Don't worry, Zeus & Io is not about Greek Mythology; those are screen names of two participants in a game. Zeus is more than that, however. He is an injured, former SEAL who has someone living in his head, and he has (other) psychological problems too. But is it really paranoia if 'they' are out to get you? Io is Tonto to his Lone Ranger, or is she? What about the Huntress, Artemis? And then there are the bad guys. You'll see. No sex in this long, two part story.
Size: 980 KB ( ~ 185,837 words)
Genre: Science Fiction
Sex Contents: No Sex
Tags: Science Fiction, Extra Sensory Perception

Review by Vitruvian Manuel   [other reviews by Vitruvian Manuel]

Reviewed: 2014-06-27
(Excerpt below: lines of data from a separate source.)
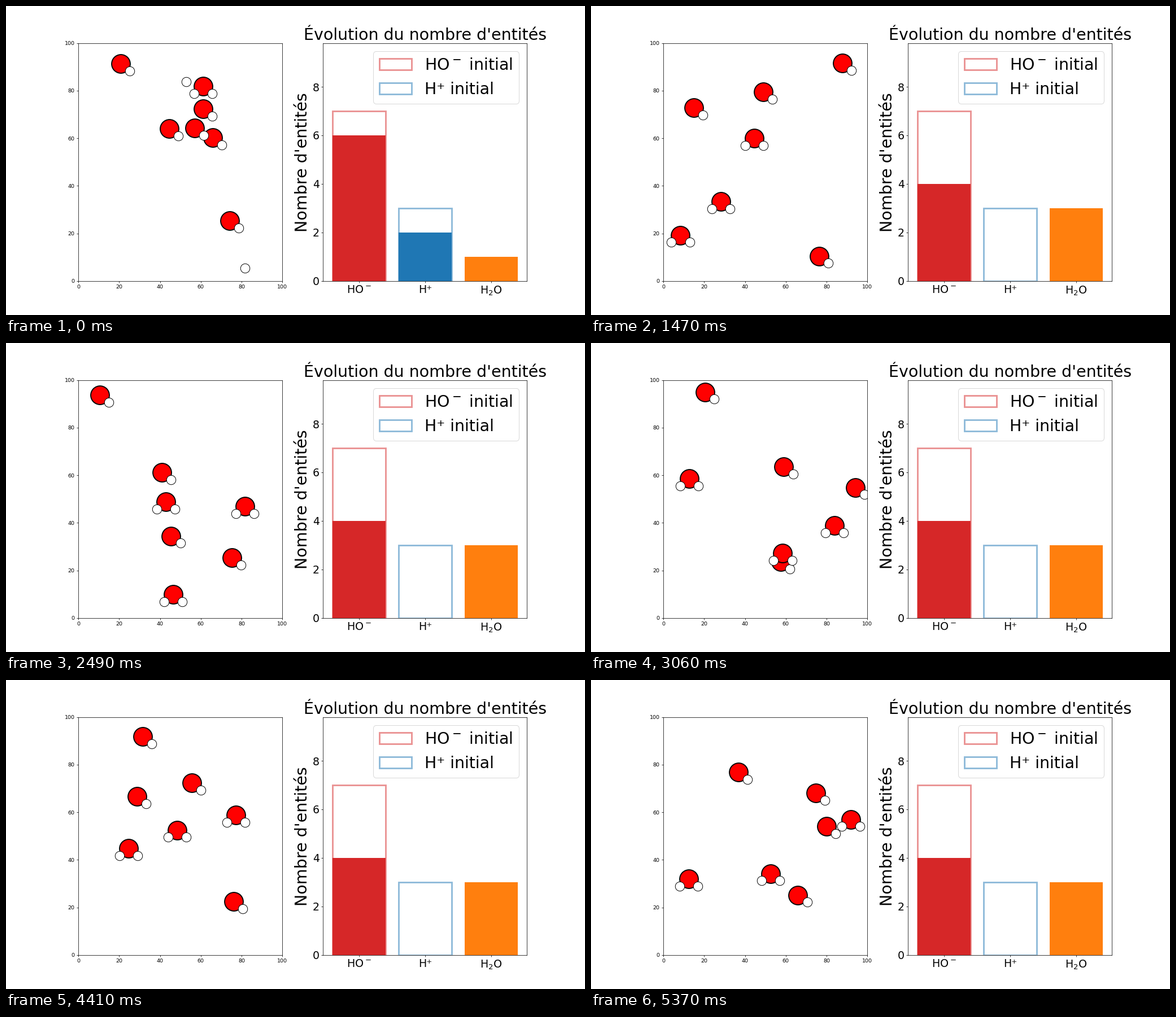
Animation of 1025 by 547 pixels, one loop 5.4 s. Source, as a matplotlib script:

```python
import matplotlib.pyplot as plt
import numpy as np
from matplotlib.animation import FuncAnimation

FRAMES, INTERVAL = 180, 30
DPI = 547 / 8
STEP = 3.0          # spread of one random step, in axis units
LOW, HIGH = 5, 95   # molecules stay inside the box
H_OFFSET = np.array([4.5, -3.0])

rng = np.random.default_rng(8)

# Places each oxygen wanders through, at these frames.
KEYS = [0, 19, 49, 83, 123, 147, 179]
STOPS = np.array([
    [(20.7, 91.3), (26.7, 58.8), (14.9, 72.8), (10.5, 93.7), (20.2, 76.8), (31.5, 91.8), (36.8, 76.8)],
    [(44.6, 64.0), (44.7, 48.8), (76.3, 10.5), (75.3, 25.3), (68.5, 48.5), (28.8, 66.6), (74.7, 68.1)],
    [(61.2, 72.4), (77.0, 81.0), (87.8, 91.6), (41.0, 61.1), (80.8, 63.9), (55.6, 72.3), (80.0, 54.1)],
    [(57.0, 64.2), (50.0, 86.8), (49.0, 79.5), (45.5, 34.5), (41.0, 12.9), (76.1, 22.5), (66.0, 25.2)],
    [(65.9, 60.2), (39.3, 29.6), (8.4, 19.3), (46.5, 9.9), (58.3, 58.2), (48.4, 52.5), (52.6, 34.2)],
    [(74.2, 25.3), (93.6, 22.7), (44.6, 60.0), (81.7, 46.9), (89.1, 49.1), (77.2, 58.8), (91.9, 57.0)],
    [(61.2, 81.8), (57.7, 37.4), (28.2, 33.4), (42.9, 48.8), (17.4, 56.0), (24.6, 44.8), (12.4, 32.0)],
])

# Frame at which an oxygen (by row) takes up its second hydrogen.
REACTION = {6: 0, 4: 8, 5: 11}
FREE_IONS = {4: (53.0, 83.7), 5: (81.8, 5.4)}


def wander(start, end, n):
    """Random walk of n steps that leaves start and arrives at end."""
    start, end = np.array(start), np.array(end)
    walk = rng.normal(0, STEP, (n, 2)).cumsum(axis=0)
    t = np.arange(1, n + 1)[:, None] / n
    path = start + walk + t * (end - start - walk[-1])
    return np.clip(np.vstack([start, path]), LOW, HIGH)


def full_path(stops):
    legs = [wander(a, b, k1 - k0)[1:]
            for a, b, k0, k1 in zip(stops, stops[1:], KEYS, KEYS[1:])]
    return np.vstack([stops[:1], *legs])


oxygens = np.array([full_path(stops) for stops in STOPS])
ions = {row: wander(start, oxygens[row, REACTION[row]], REACTION[row])
        for row, start in FREE_IONS.items()}

fig, (box, chart) = plt.subplots(1, 2, figsize=(1025 / DPI, 547 / DPI), dpi=DPI)

box.set(xlim=(0, 100), ylim=(0, 100))
oxygen_dots = box.scatter([], [], s=1200, c="red", edgecolors="black", linewidths=2)
hydrogen_dots = box.scatter([], [], s=300, c="white", edgecolors="black", linewidths=1)

HYDROXIDE, PROTON, WATER = "HO$^-$", "H⁺", "H$_2$O"
for x, count, color, name in [(0, 7, "tab:red", HYDROXIDE), (1, 3, "tab:blue", PROTON)]:
    chart.bar(x, count, fill=False, edgecolor=color, linewidth=3, alpha=0.5,
              label=f"{name} initial")
bars = chart.bar(range(3), [7, 3, 0], color=["tab:red", "tab:blue", "tab:orange"])
chart.set(xlim=(-0.54, 2.54), ylim=(0, 9.8), yticks=range(0, 9, 2))
chart.set_xticks(range(3), [HYDROXIDE, PROTON, WATER])
chart.tick_params(labelsize=20)
chart.set_title("Évolution du nombre d'entités", fontsize=30)
chart.set_ylabel("Nombre d'entités", fontsize=30)
chart.legend(fontsize=30, loc="upper right")


def update(frame):
    centers = oxygens[:, frame]
    reacted = [row for row, start in REACTION.items() if frame >= start]
    free = [path[frame] for row, path in ions.items() if row not in reacted]
    second = centers[reacted] + H_OFFSET * (-1, 1)
    oxygen_dots.set_offsets(centers)
    hydrogen_dots.set_offsets(np.vstack([centers + H_OFFSET, second, *free]))

    water = len(reacted)
    for bar, height in zip(bars, (7 - water, 3 - water, water)):
        bar.set_height(height)
    return oxygen_dots, hydrogen_dots, *bars


animation = FuncAnimation(fig, update, frames=FRAMES, interval=INTERVAL, repeat=True)
plt.show()
```
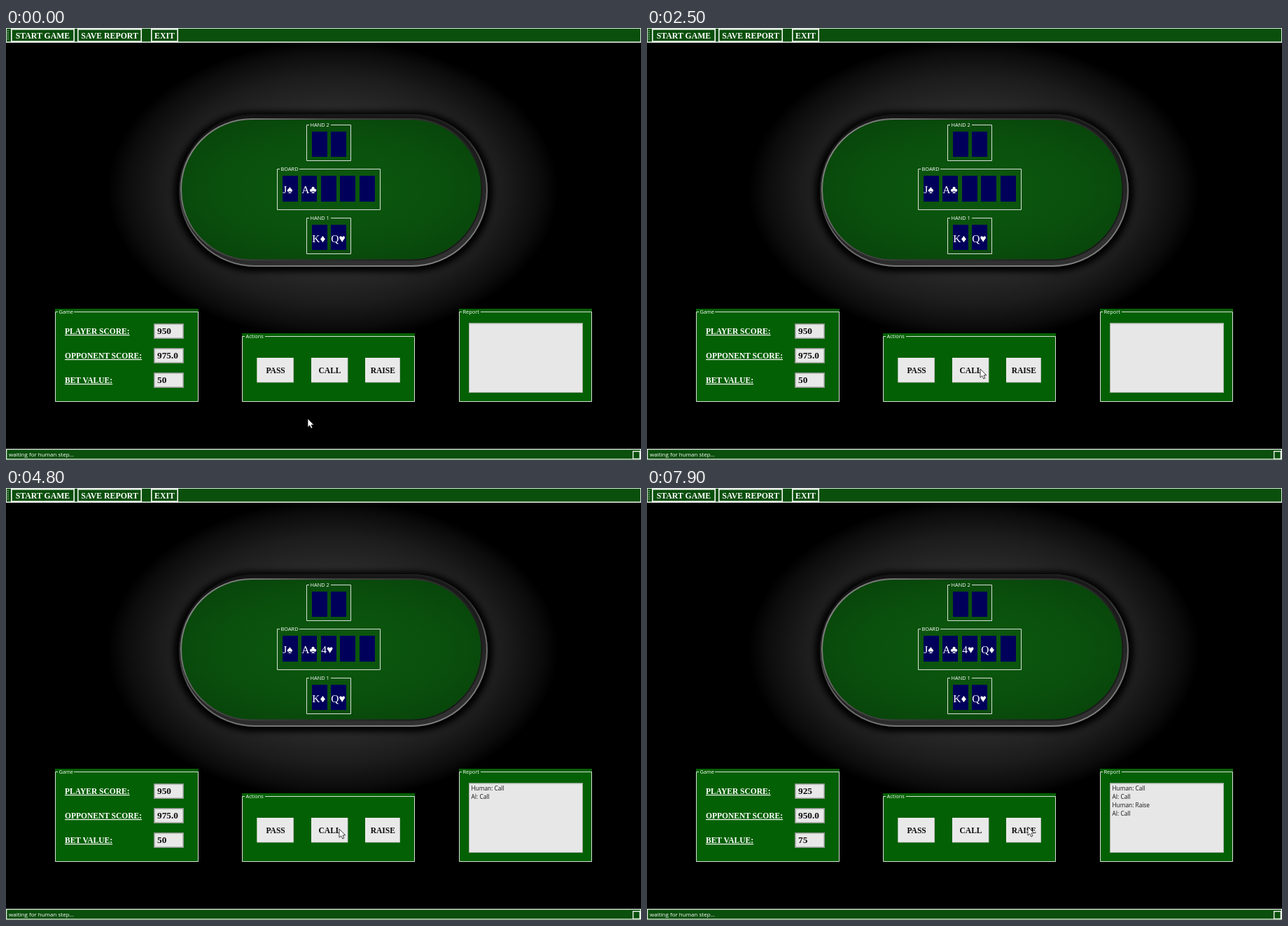
These frames come from a looping animation (907x617 px, 8 s). An HTML page:

```html
<!DOCTYPE html>
<html lang="en">
<head>
<meta charset="utf-8">
<title>Poker table</title>
<style>
  html, body { margin: 0; width: 100%; height: 100%; overflow: hidden; background: #000; }
  svg { display: block; width: 907px; height: 617px; }
  text { white-space: pre; }
  .ui { font: 7.4px "Open Sans", "Noto Sans", sans-serif; fill: #fff; }
  .status { font-size: 8px; }
  .log { font-size: 8.3px; fill: #111; }
  .caps { font: bold 11.5px "Liberation Serif", serif; fill: #fff; }
  .bar { font-size: 11.8px; }
  .under { text-decoration: underline; }
  .dark { fill: #0a0a0a; }
  .value { font: bold 13.3px "Liberation Serif", serif; fill: #0a0a0a; }
  .card { font: 15.5px "Liberation Serif", serif; fill: #fff; }
</style>
</head>
<body>
<svg id="stage" viewBox="0 0 907 617" xmlns="http://www.w3.org/2000/svg">
  <defs>
    <radialGradient id="glow">
      <stop offset="0" stop-color="#333"/>
      <stop offset=".52" stop-color="#2b2b2b"/>
      <stop offset=".76" stop-color="#1c1c1c"/>
      <stop offset=".92" stop-color="#0c0c0c"/>
      <stop offset="1" stop-color="#000"/>
    </radialGradient>
    <radialGradient id="felt" r=".62">
      <stop offset="0" stop-color="#0c590e"/>
      <stop offset=".6" stop-color="#0a500d"/>
      <stop offset="1" stop-color="#08440a"/>
    </radialGradient>
    <linearGradient id="rail" x1="0" y1="0" x2=".4" y2="1">
      <stop offset="0" stop-color="#141414"/>
      <stop offset=".6" stop-color="#1c1c1c"/>
      <stop offset="1" stop-color="#303030"/>
    </linearGradient>
    <linearGradient id="innerRim" x1="0" y1=".1" x2="1" y2=".5">
      <stop offset="0" stop-color="#8c8c8c"/>
      <stop offset=".2" stop-color="#707070"/>
      <stop offset=".4" stop-color="#444"/>
      <stop offset="1" stop-color="#1a1a1a"/>
    </linearGradient>
    <linearGradient id="outerRim" x1=".3" y1="0" x2=".7" y2="1">
      <stop offset="0" stop-color="#141414"/>
      <stop offset=".35" stop-color="#2c2c2c"/>
      <stop offset=".6" stop-color="#666"/>
      <stop offset="1" stop-color="#808080"/>
    </linearGradient>
    <filter id="soft" x="-10%" y="-10%" width="120%" height="120%">
      <feGaussianBlur stdDeviation="4"/>
    </filter>
  </defs>
</svg>
<script>
const NS = "http://www.w3.org/2000/svg";
const stage = document.getElementById("stage");

function add(tag, attrs, content) {
  const node = document.createElementNS(NS, tag);
  for (const key in attrs) node.setAttribute(key, attrs[key]);
  if (content !== undefined) node.textContent = content;
  return stage.appendChild(node);
}
const rect = (x, y, width, height, fill, more) => add("rect", { x, y, width, height, fill, ...more });
const label = (x, y, cls, content, more) => add("text", { x, y, class: cls, ...more }, content);
const frame = (x, y, w, h, stroke, width = 1) =>
  rect(x + width / 2, y + width / 2, w - width, h - width, "none", { stroke, "stroke-width": width });

// Titled box whose top line breaks around the title
function group(x, y, w, h, title, gap, fill) {
  if (fill) rect(x, y - 4, w, h + 4, fill);
  const l = x + .5, t = y + .5, r = x + w - .5, b = y + h - .5;
  add("path", {
    d: `M${x + 4} ${t}H${l}V${b}H${r}V${t}H${x + 5 + gap}`,
    fill: "none", stroke: "#d8e2d8"
  });
  label(x + 5.5, y + 3.4, "ui", title);
}

function drawTable() {
  add("ellipse", { cx: 467, cy: 231, rx: 322, ry: 214, fill: "url(#glow)" });
  rect(240, 119, 455, 229, "#030303", { rx: 114, filter: "url(#soft)" });
  rect(247, 123, 441, 218, "url(#rail)", { rx: 109 });
  rect(248, 124, 439, 216, "none", { rx: 108, stroke: "url(#outerRim)", "stroke-width": 2 });
  rect(250, 130, 429.5, 201.5, "url(#felt)", { rx: 100.5, stroke: "url(#innerRim)", "stroke-width": 2 });
}

function drawBars() {
  rect(0, 0, 907, 21, "#0a4f0c");
  frame(0, 0, 907, 21, "#dce8dc");
  rect(0, 19.5, 907, 1.5, "#f0f5f0");
  for (let y = 3; y < 18; y += 3) rect(2, y, 1.5, 1.5, "#9db89d");
  for (const [x, w, name] of [[7, 91, "START GAME"], [102, 92, "SAVE REPORT"], [207, 39, "EXIT"]]) {
    frame(x, 1, w, 19, "#f4f8f4", 1.6);
    label(x + w / 2, 14.6, "caps bar", name, { "text-anchor": "middle" });
  }
  rect(0, 601, 907, 16, "#0a4f0c");
  frame(0, 601, 907, 15.5, "#e4ece4", 1.3);
  frame(895, 604, 11, 12, "#f4f8f4", 1.3);
  label(4, 611.8, "ui status", "waiting for human step...");
}

function drawCards(x, y, count, step, h) {
  return Array.from({ length: count }, (_, i) => {
    const left = Math.round(x + i * step);
    rect(left, y, 22, h, "#00005a");
    return label(left + .3, y + 24.5, "card", "");
  });
}

function drawInput(y, name) {
  label(84, y + 15, "caps under", name);
  rect(211, y, 43, 22, "#e8e8e8");
  frame(211, y, 43, 22, "#8c938c", 1.5);
  return label(216, y + 15.3, "value", "");
}

function drawButton(x, w, name) {
  rect(x, 471, w, 35.5, "#a4aca4");
  rect(x, 471, w - .7, 34.8, "#e9e9e9");
  label(x + w / 2 + .3, 493.3, "caps dark", name, { "text-anchor": "middle" });
}

drawTable();
drawBars();

group(429, 138, 64, 52, "HAND 2", 30);
drawCards(437, 148, 2, 26.5, 36);
group(387, 201, 148, 59, "BOARD", 27);
const board = drawCards(395, 211, 5, 27.4, 37);
group(429, 271, 64, 52, "HAND 1", 30);
const hand = drawCards(437, 281, 2, 26.5, 36);
hand[0].textContent = "K♦";
hand[1].textContent = "Q♥";

const GREEN = "#046004";
group(70, 405, 205, 129, "Game", 22, GREEN);
const values = [[422, "PLAYER SCORE:"], [457, "OPPONENT SCORE:"], [492, "BET VALUE:"]]
  .map(row => drawInput(...row));
group(337, 440, 247, 94, "Actions", 28, GREEN);
drawButton(358.5, 52.5, "PASS");
drawButton(436, 52.5, "CALL");
drawButton(513, 50, "RAISE");
group(647, 405, 190, 129, "Report", 26, GREEN);
rect(661, 421.5, 163, 99.5, "#e7e7e7");
frame(661, 421.5, 163, 99.5, "#a3ada3");
const log = [432, 444, 456, 468].map(y => label(664.5, y, "ui log", ""));

const cursor = add("path", {
  d: "M0 0V12.2L2.8 9.7L4.8 14L6.9 13L5 8.9H8.8Z",
  fill: "#fff", stroke: "#111", "stroke-width": .8
});

const LOOP = 8000, CALL_AT = 3000, RAISE_AT = 7500;
const cards = ["J♠", "A♣", "4♥", "Q♦", ""];
const lines = ["Human: Call", "AI: Call", "Human: Raise", "AI: Call"];
// time, x, y of the pointer tip
const path = [
  [0, 431, 558], [100, 431, 558], [1200, 526, 512], [2200, 476, 487],
  [5400, 476, 487], [5600, 483, 486], [6600, 544, 484], [LOOP, 544, 484]
];

function pointerAt(t) {
  const i = path.findIndex(p => p[0] > t);
  const [t0, x0, y0] = path[i - 1], [t1, x1, y1] = path[i];
  const k = (t - t0) / (t1 - t0), e = k * k * (3 - 2 * k);
  return [x0 + (x1 - x0) * e, y0 + (y1 - y0) * e].map(Math.round);
}

function setText(node, content) {
  if (node.textContent !== content) node.textContent = content;
}

function render(t) {
  const steps = (t >= CALL_AT) + (t >= RAISE_AT);
  board.forEach((node, i) => setText(node, i < 2 + steps ? cards[i] : ""));
  log.forEach((node, i) => setText(node, i < 2 * steps ? lines[i] : ""));
  const scores = steps > 1 ? ["925", "950.0", "75"] : ["950", "975.0", "50"];
  values.forEach((node, i) => setText(node, scores[i]));
  cursor.setAttribute("transform", `translate(${pointerAt(t)})`);
}

const start = performance.now();
function tick() {
  render((performance.now() - start) % LOOP);
  requestAnimationFrame(tick);
}
tick();
</script>
</body>
</html>
```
I was fully prepared to not like this story. First, the gamer-ism hinted at in the synopsis has to be done right for me to enjoy; after all, I was a gamer. Second, I've read a few of the author's story descriptions, and they don't seem my cup of tea. Finally, there's no sex, which is kinda the reason I'm on this site to begin with.

First, gaming is a temporary tangent, quickly dropped except for the use of gamer tags as names. Second, I didn't find any of the things about his other offerings that turned me away. Finally, there's a good reason for no sex, and there was enough teasing, touching, and innuendo to keep me happy.

Okay, now that my misgivings are dealt with, the few negative points. First, in the very early chapters, there are a couple of threads that are apparently dropped or discarded rather than being dealt with. Though minor, they left me wondering. Second, some things are too convenient. To tell the truth, though, there are enough complications that, really, the benevolent overlord had to give them a break here and there. Finally, some things are done with technology that don't really work that way.

Now the good parts. The characters, from the narrators right down through the dog, are engaging. They shift and change and grow throughout the story, sometimes in ways that are pointed out, sometimes more subtly. The plots are engaging (remember, this is a twofer) twist and buck and are hard to guess more than a chapter or two out. This is not to say that the twists seem forced; to the contrary, they seem so natural and inevitable and you're too busy wondering how they'll get out of this one that you never stop to worry about it. Finally, each ending ties up the main plot(s) and most of the subplots while leaving enough open to scream "sequel!" at you and leave you wanting more.

Unless you are a technophobe (get off the internet, you luddite) or only read stroke, this is probably worth your time.


Plot: 9 | Technical Quality: 9 | Appeal to Reviewer: 9